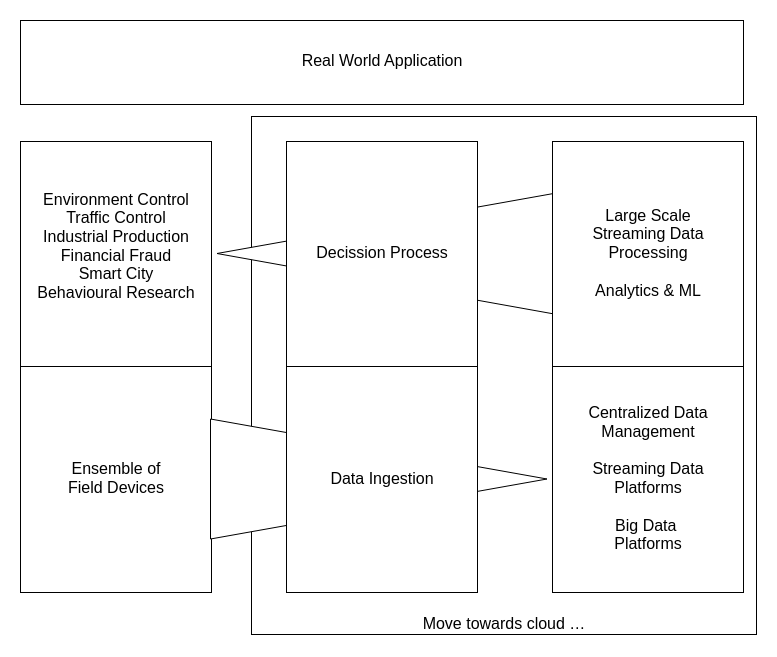
<!DOCTYPE html>
<html lang="en">
<head>
<meta charset="utf-8">
<title>Real World Application architecture</title>
<style>
:root { --line: #000; --paper: #fff; --ink: #000; }
* { box-sizing: border-box; margin: 0; }
html, body { width: 777px; height: 657px; overflow: hidden; background: var(--paper); }
body { color: var(--ink); font: 16px/18.6px "Liberation Sans", Arial, sans-serif; text-align: center; }
.diagram { position: relative; width: 777px; height: 657px; padding: 20px 33px 0 20px; }
.box {
  display: flex; flex-direction: column; align-items: center; justify-content: center;
  border: 1px solid var(--line); background: var(--paper); white-space: nowrap;
}
.application { height: 85px; padding-bottom: 2px; }
.cloud {
  position: absolute; left: 251px; top: 116px; width: 506px; height: 519px;
  display: flex; align-items: flex-end; justify-content: center;
  border: 1px solid var(--line);
}
.columns { display: grid; grid-template-columns: repeat(3, 192px); gap: 74px; margin-top: 36px; }
.column { position: relative; z-index: 3; display: grid; grid-template-rows: 226px 226px; }
.field { z-index: 1; }
.column .box { padding-bottom: 1px; }
.column .box:first-child { height: 226px; }
.column .box + .box { margin-top: -1px; height: 227px; }
.column .uses { padding-bottom: 15px; }
.group + .group { margin-top: 19px; }
.arrows { position: absolute; left: 0; top: 0; z-index: 2; fill: var(--paper); stroke: var(--line); }
</style>
</head>
<body>
<main class="diagram">
  <section class="cloud"><p>Move towards cloud …</p></section>
  <header class="box application">Real World Application</header>
  <svg class="arrows" width="777" height="657" viewBox="0 0 777 657" aria-hidden="true">
    <polygon class="feedback" points="217,253.5 552.5,193.7 552.5,313.7"/>
    <polygon class="ingest" points="547,479 210.5,419 210.5,539"/>
  </svg>
  <div class="columns">
    <section class="column field">
      <div class="box uses">
        <p>Environment Control<br>Traffic Control<br>Industrial Production<br>Financial Fraud<br>Smart City<br>Behavioural Research</p>
      </div>
      <div class="box devices"><p>Ensemble of<br>Field Devices</p></div>
    </section>
    <section class="column process">
      <div class="box">Decission Process</div>
      <div class="box">Data Ingestion</div>
    </section>
    <section class="column platform">
      <div class="box">
        <p class="group">Large Scale<br>Streaming Data<br>Processing</p>
        <p class="group">Analytics &amp; ML</p>
      </div>
      <div class="box">
        <p class="group">Centralized Data<br>Management</p>
        <p class="group">Streaming Data<br>Platforms</p>
        <p class="group">Big Data&nbsp;<br>Platforms</p>
      </div>
    </section>
  </div>
</main>
</body>
</html>
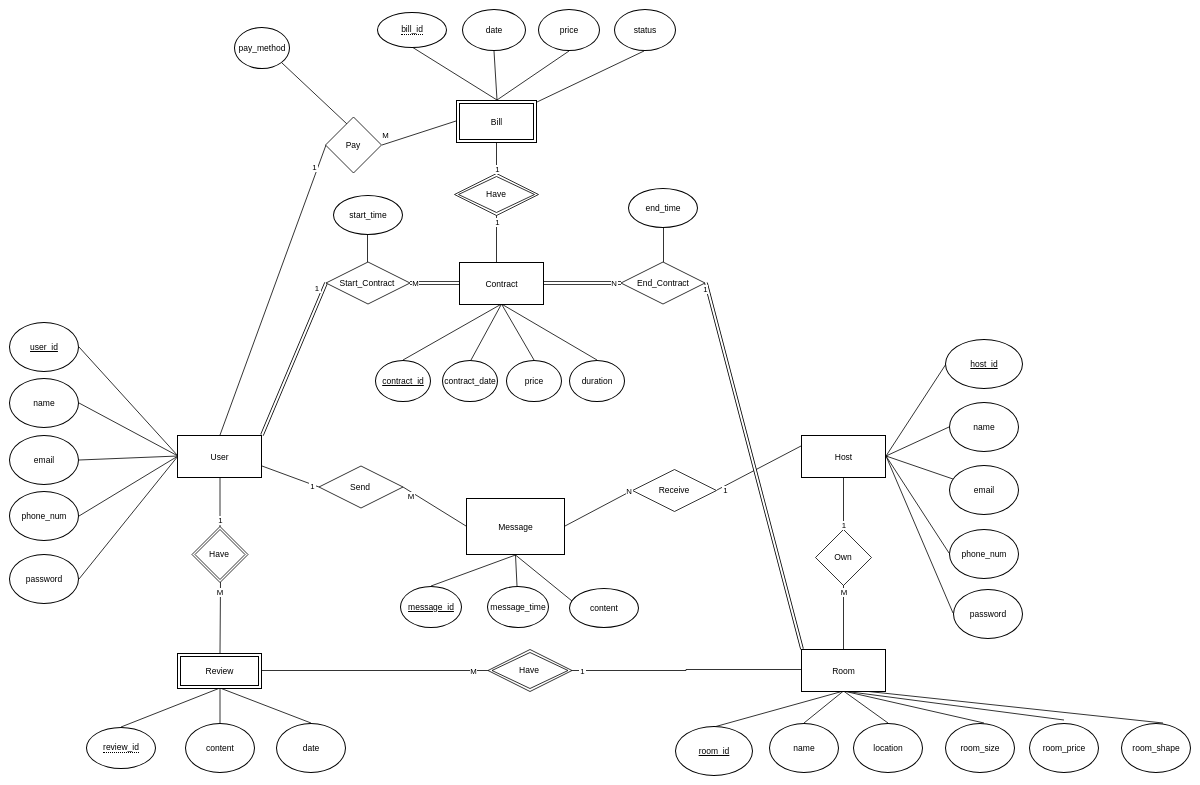
<!DOCTYPE html>
<html lang="en">
<head>
<meta charset="utf-8">
<title>Room rental ER diagram</title>
<style>
:root { --ink: #000; --paper: #fff; }
* { box-sizing: border-box; }
body { margin: 0; overflow: hidden; background: var(--paper); }
.diagram { position: relative; width: 1200px; height: 785px; overflow: hidden; background: var(--paper); color: var(--ink); font: 8.5px/10px "Liberation Sans", Arial, sans-serif; }
.connectors { position: absolute; left: 0; top: 0; fill: none; stroke: var(--ink); stroke-width: .8; }
.total .outer { stroke-width: 3.6; }
.total .inner { stroke: var(--paper); stroke-width: 2; }
.diamonds { fill: var(--paper); }
.entity, .attribute, .relationship, .cardinality {
  position: absolute; left: calc(var(--x) * 1px - var(--w) * .5px); top: calc(var(--y) * 1px - var(--h) * .5px);
  width: calc(var(--w) * 1px); height: calc(var(--h) * 1px);
  display: flex; align-items: center; justify-content: center; white-space: nowrap;
}
.entity { --w: 85; --h: 43; border: 1px solid var(--ink); background: var(--paper); }
.weak { outline: 1px solid var(--ink); outline-offset: -4px; }
.attribute { --w: 70; --h: 50; border: 1px solid var(--ink); border-radius: 50%; background: var(--paper); }
.compact { --w: 56; --h: 42; }
.medium { --w: 62; --h: 42; }
.low { --h: 40; }
.key { text-decoration: underline; }
.partial { border-bottom: 1px dotted var(--ink); line-height: 9px; }
.relationship { --w: 84; --h: 42; }
.cardinality { --w: 7; --h: 9; font-size: 7.8px; line-height: 9px; background: var(--paper); }
</style>
</head>
<body>
<main class="diagram">
<svg class="connectors" width="1200" height="785" viewBox="0 0 1200 785" aria-hidden="true">
  <defs>
    <path id="wide" d="M-42 0L0-21 42 0 0 21Z"/>
    <path id="square" d="M-28 0L0-28 28 0 0 28Z"/>
    <g id="wide-weak"><use href="#wide"/><path d="M-38 0L0-18 38 0 0 18Z"/></g>
    <g id="square-weak"><use href="#square"/><path d="M-25 0L0-25 25 0 0 25Z"/></g>
    <path id="total-lines" d="M262 435L326 283M410 283H459M544 283H621M706 283L802 649"/>
  </defs>
  <g class="attribute-lines">
    <path d="M282 63L347 124"/>
    <path d="M412 47L497 100 494 51M497 100L569 51M537 102L644 51"/>
    <path d="M367.5 234V262M663.5 227V262"/>
    <path d="M403 360L501.5 304 471 360M534 360L501.5 304 597 360"/>
    <path d="M79 347L178 456 79 403M79 460L178 456 79 516M178 456L79 579"/>
    <path d="M946 364L886 456 949 427M953 479L886 456 949 553M886 456L953 613"/>
    <path d="M431 586L515.5 555 517 586M515.5 555L572 601"/>
    <path d="M121 727L220 688V723M220 688L311 723"/>
    <path d="M714 727L843.5 691 804 723M888 723L843.5 691 984 723M843.5 691L1064 720M864 691L1163 723"/>
  </g>
  <g class="relationship-lines">
    <path d="M220 435L326 145M382 145L456 121"/>
    <path d="M496.5 142V174M496.5 215V262"/>
    <path d="M262 466L319 487M403 487L466 526M565 526L633 490M717 490L801 446"/>
    <path d="M220 477V527M220.5 582L220 653"/>
    <path d="M843.5 477V530M843.5 585V649"/>
    <path d="M262 670.5H488M572 670.5H686V669.5H801"/>
  </g>
  <g class="total"><use class="outer" href="#total-lines"/><use class="inner" href="#total-lines"/></g>
  <g class="diamonds">
    <use href="#square" x="353.5" y="145"/>
    <use href="#wide-weak" x="496.5" y="194.5"/>
    <use href="#wide" x="368" y="283"/>
    <use href="#wide" x="663" y="283"/>
    <use href="#wide" x="361" y="487"/>
    <use href="#wide" x="674.5" y="490.5"/>
    <use href="#square-weak" x="220" y="554.5"/>
    <use href="#wide-weak" x="530" y="670.5"/>
    <use href="#square" x="843.5" y="557.5"/>
  </g>
</svg>

<section aria-label="Bill">
  <div class="entity weak" style="--x:496.5;--y:121.5;--w:81">Bill</div>
  <div class="attribute" style="--x:412;--y:30;--h:36"><span class="partial">bill_id</span></div>
  <div class="attribute medium" style="--x:494;--y:30;--w:64">date</div>
  <div class="attribute medium" style="--x:569;--y:30">price</div>
  <div class="attribute medium" style="--x:645;--y:30">status</div>
</section>

<section aria-label="Contract">
  <div class="entity" style="--x:501.5;--y:283.5">Contract</div>
  <div class="attribute compact" style="--x:403;--y:381"><span class="key">contract_id</span></div>
  <div class="attribute compact" style="--x:470;--y:381">contract_date</div>
  <div class="attribute compact" style="--x:534;--y:381">price</div>
  <div class="attribute compact" style="--x:597;--y:381">duration</div>
</section>

<section aria-label="User">
  <div class="entity" style="--x:219.5;--y:456.5">User</div>
  <div class="attribute" style="--x:44;--y:347"><span class="key">user_id</span></div>
  <div class="attribute" style="--x:44;--y:403">name</div>
  <div class="attribute" style="--x:44;--y:460">email</div>
  <div class="attribute" style="--x:44;--y:516">phone_num</div>
  <div class="attribute" style="--x:44;--y:579">password</div>
</section>

<section aria-label="Message">
  <div class="entity" style="--x:515.5;--y:526.5;--w:99;--h:57">Message</div>
  <div class="attribute medium" style="--x:431;--y:607"><span class="key">message_id</span></div>
  <div class="attribute medium" style="--x:518;--y:607">message_time</div>
  <div class="attribute low" style="--x:604;--y:608">content</div>
</section>

<section aria-label="Host">
  <div class="entity" style="--x:843.5;--y:456.5">Host</div>
  <div class="attribute" style="--x:984;--y:364;--w:78"><span class="key">host_id</span></div>
  <div class="attribute" style="--x:984;--y:427">name</div>
  <div class="attribute" style="--x:984;--y:490">email</div>
  <div class="attribute" style="--x:984;--y:554">phone_num</div>
  <div class="attribute" style="--x:988;--y:614">password</div>
</section>

<section aria-label="Review">
  <div class="entity weak" style="--x:219.5;--y:671;--h:36">Review</div>
  <div class="attribute" style="--x:121;--y:748;--h:42"><span class="partial">review_id</span></div>
  <div class="attribute" style="--x:220;--y:748">content</div>
  <div class="attribute" style="--x:311;--y:748">date</div>
</section>

<section aria-label="Room">
  <div class="entity" style="--x:843.5;--y:670.5">Room</div>
  <div class="attribute" style="--x:714;--y:751;--w:78"><span class="key">room_id</span></div>
  <div class="attribute" style="--x:804;--y:748">name</div>
  <div class="attribute" style="--x:888;--y:748">location</div>
  <div class="attribute" style="--x:980;--y:748">room_size</div>
  <div class="attribute" style="--x:1064;--y:748">room_price</div>
  <div class="attribute" style="--x:1156;--y:748">room_shape</div>
</section>

<section aria-label="Relationships">
  <div class="relationship" style="--x:353;--y:145">Pay</div>
  <div class="attribute compact" style="--x:262;--y:48">pay_method</div>
  <span class="cardinality" style="--x:314.5;--y:167.5">1</span>
  <span class="cardinality" style="--x:385.5;--y:135.5">M</span>

  <div class="relationship" style="--x:496;--y:194">Have</div>
  <span class="cardinality" style="--x:497.5;--y:169.5">1</span>
  <span class="cardinality" style="--x:497.5;--y:222.5">1</span>

  <div class="relationship" style="--x:367;--y:283">Start_Contract</div>
  <div class="attribute low" style="--x:368;--y:215">start_time</div>
  <span class="cardinality" style="--x:317;--y:288">1</span>
  <span class="cardinality" style="--x:415.5;--y:283.5">M</span>

  <div class="relationship" style="--x:663;--y:283">End_Contract</div>
  <div class="attribute low" style="--x:663;--y:208">end_time</div>
  <span class="cardinality" style="--x:614;--y:283">N</span>
  <span class="cardinality" style="--x:705.5;--y:289;--w:5">1</span>

  <div class="relationship" style="--x:360;--y:487">Send</div>
  <span class="cardinality" style="--x:312.5;--y:486">1</span>
  <span class="cardinality" style="--x:411;--y:496">M</span>

  <div class="relationship" style="--x:674;--y:490">Receive</div>
  <span class="cardinality" style="--x:629;--y:491.5">N</span>
  <span class="cardinality" style="--x:725.5;--y:490">1</span>

  <div class="relationship" style="--x:219;--y:554">Have</div>
  <span class="cardinality" style="--x:220.5;--y:520.5">1</span>
  <span class="cardinality" style="--x:220;--y:592.5">M</span>

  <div class="relationship" style="--x:529;--y:670">Have</div>
  <span class="cardinality" style="--x:473.5;--y:671.5">M</span>
  <span class="cardinality" style="--x:582.5;--y:671.5">1</span>

  <div class="relationship" style="--x:843;--y:557">Own</div>
  <span class="cardinality" style="--x:844;--y:525.5">1</span>
  <span class="cardinality" style="--x:844;--y:592.5">M</span>
</section>
</main>
</body>
</html>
_ _ _ _
What you are asked to do:
When pictures appear in the records above, leave them out and reproduce exactly each line from the first through the line containing "var(--ink); font: 16px/18.6px", both included.

Expected output:
<!DOCTYPE html>
<html lang="en">
<head>
<meta charset="utf-8">
<title>Real World Application architecture</title>
<style>
:root { --line: #000; --paper: #fff; --ink: #000; }
* { box-sizing: border-box; margin: 0; }
html, body { width: 777px; height: 657px; overflow: hidden; background: var(--paper); }
body { color: var(--ink); font: 16px/18.6px "Liberation Sans", Arial, sans-serif; text-align: center; }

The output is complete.